This recipe is dedicated in memory of Sue Talbert, who liked this recipe. Sue passed away last year, far too young.

Here is Sue’s version of this recipe.


Jan Wolter says that when he eats this recipe, he tries to put lots of liquid on the corn chips. Normally soggy corn chips don’t taste so good, but in this recipe they are transformed into something altogether different and very yummy. I know soggy corn chips sound really awful — and some brands are — but I hope you will trust me that the right corn chips are transformed in this recipe.

Black Bean TostadasSome brands of corn chips work better than others in this recipe — they have to mesh with the sauce in just the right way, and some brands do that better than others. I like Guiltless Gourmet blue or white corn chips, but the last time I checked, Guiltless Gourmet could not guarantee that their chips were gluten-free, so I don’t buy that brand anymore. Whole Foods white corn chips are good in this recipe too.

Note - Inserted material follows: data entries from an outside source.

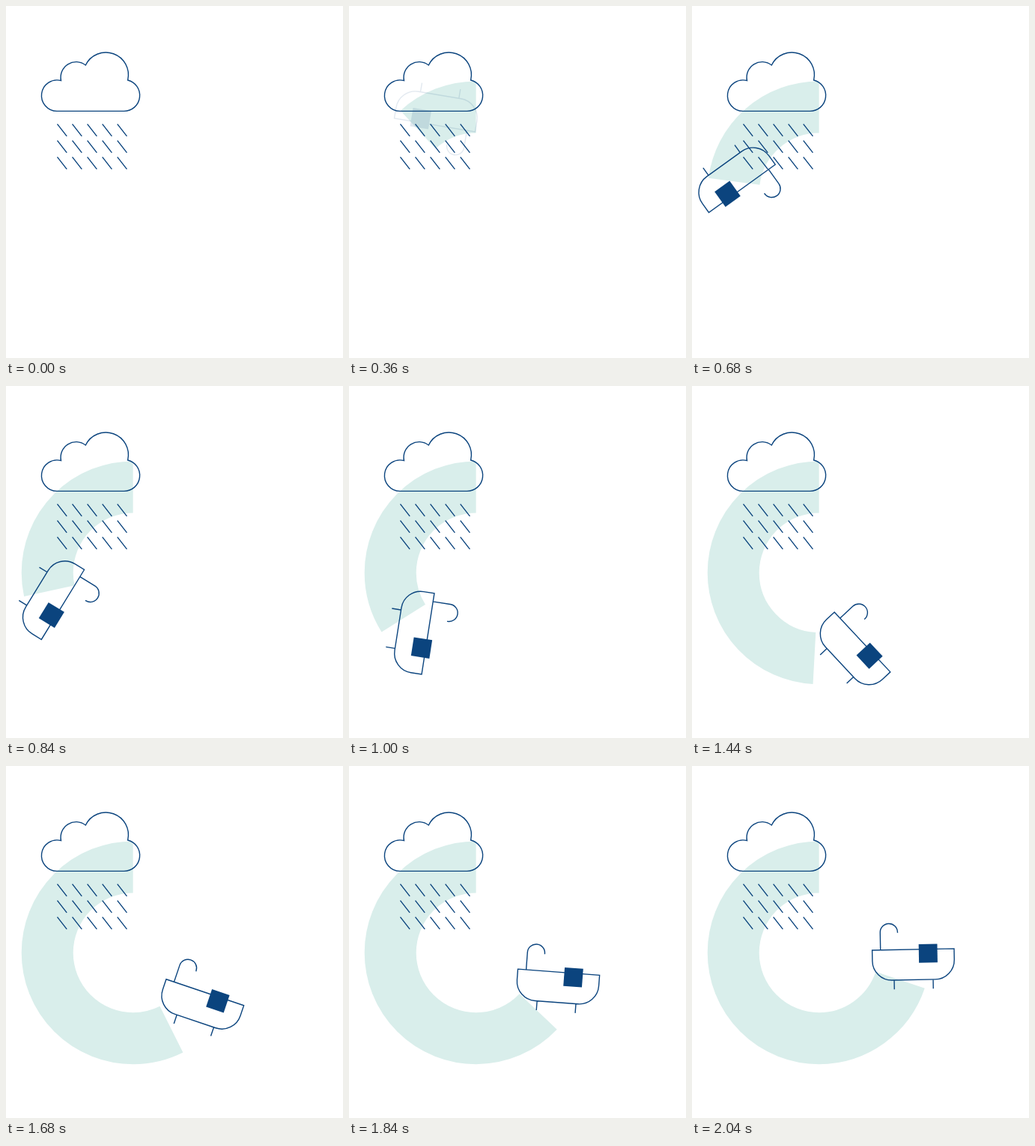
Write an HTML page that moves like this. It is 450x470 px and loops after 5000 ms.

```html
<!DOCTYPE html>
<html lang="en">
<head>
<meta charset="utf-8">
<title>Rain to bath</title>
<style>
  html, body { margin: 0; width: 100%; height: 100%; overflow: hidden; background: #fff; }
  svg { display: block; width: 100%; height: 100%; }
  .line { fill: none; stroke: #0b447e; stroke-width: 1.4; }
  .towel { fill: #0b447e; }
  .ring { fill: none; stroke: #d9eeeb; stroke-width: 69; }
</style>
</head>
<body>
<svg viewBox="0 0 450 470">
  <path id="ring" class="ring" pathLength="360" visibility="hidden"
        d="M169.6 134.9a114.4 114.4 0 0 0 0 228.8a114.4 114.4 0 0 0 0 -228.8"/>
  <path class="line" d="M68 140.4A20.75 20.75 0 1 1 73.5 99.6A20.6 20.6 0 0 1 106.3 79A30.05 30.05 0 0 1 162.6 99A21 21 0 0 1 157.6 140.4Z"/>
  <path id="rain" class="line"/>
  <g id="tub" opacity="0">
    <path class="line" d="M-54.7 -20H54.7V-5.5a26 26 0 0 1 -26 26H-28.7a26 26 0 0 1 -26 -26Z
      M-26 20.5v12.3M26 20.5v12.3M-43.6 -20V-43.4a11.6 11.6 0 0 1 23.2 0v.8"/>
    <rect class="towel" x="7.5" y="-26.9" width="24.8" height="24.8"/>
  </g>
</svg>
<script>
  const LOOP = 5000, STEP = 40, LAST = 51;
  const ring = document.getElementById('ring');
  const tub = document.getElementById('tub');

  let rain = '';
  for (let row = 0; row < 3; row++)
    for (let col = 0; col < 5; col++)
      rain += `M${68.5 + 20.05 * col} ${157.6 + 22 * row}l12.7 16.3`;
  document.getElementById('rain').setAttribute('d', rain);

  // The tub rolls leftwards around the ring, slowing down and drifting outwards at the end
  function tubPose(n) {
    const past = step => Math.max(0, n - step);
    const before = step => Math.max(0, step - n);
    const orbit = 25.1 + 6.75 * (n - 9) - 0.09 * past(28.5) ** 2;
    const reach = 114.6 + 0.028 * before(25) ** 2 + 0.104 * past(40) ** 2;
    const tilt = 98.9 - 5.66 * (n - 25) + 0.94 * past(25) + 0.281 * past(42) ** 2;
    return `translate(169.4 249.5) rotate(${-orbit}) translate(0 ${-reach}) rotate(${orbit + tilt})`;
  }

  function draw(time) {
    const n = Math.min(LAST, Math.floor((time % LOOP) / STEP));
    ring.setAttribute('visibility', n ? 'visible' : 'hidden');
    ring.setAttribute('stroke-dasharray', `${Math.max(0, 4.97 * n - 2.1)} 400`);
    tub.setAttribute('opacity', Math.min(1, Math.max(0, (n - 8.3) / 6)));
    tub.setAttribute('transform', tubPose(n));
  }

  const start = performance.now();
  function tick() {
    draw(performance.now() - start);
    requestAnimationFrame(tick);
  }
  tick();
</script>
</body>
</html>
```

Tip: At our house, we don’t always have fresh orange juice on hand, but we keep some frozen concentrate in the freezer. For this recipe, I mix up a micro-batch of orange juice from concentrate, just enough to use in this recipe: six tablespoons of concentrate plus one cup and two tablespoons of water makes exactly the amount of orange juice needed for this recipe.

Black Bean Tostadas
 
Prep time
Total time
 
Black beans and orange juice taste surprisingly good together. In this recipe they are served on top of crushed corn chips, with avocado, lettuce, and other toppings.
Author:
Recipe type: dinner
Cuisine: vaguely Mexican
Serves: serves 6
Ingredients
  • 1 1/2 cups orange juice
  • 3 cans of black beans (4 1/2 cups, cooked), rinsed
  • 3 tablespoons canola oil
  • 2 teaspoons ground cumin seeds
  • 2 teaspoons ground coriander seeds
  • EITHER 2 tomatoes, chopped, or 2 red or yellow bell peppers, chopped
  • corn chips (blue ones are good here)
  • 2 ripe avocadoes
  • shredded lettuce
  • optional: grated cheddar or Monterrey Jack or mozzarella cheese
  • optional: unsweetened yogurt or sour cream
  • salsa
Instructions
  1. Put the beans and orange juice in a pot over medium heat.
  2. Add the oil, cumin, coriander, and tomatoes or bell peppers, and stir.
  3. While the beans warm up, wash the lettuce.
  4. Mash the avocadoes into a very simple one-ingredient guacamole.
To serve:
  1. Put two handfuls of corn chips on a plate. Crush the corn chips with your hands, into pieces about an inch wide or smaller.
  2. Put a big scoop or two of the bean mixture on top, taking care to get the corn chips wet.
  3. Add lettuce, salsa, guacamole and other toppings.
  4. Serve!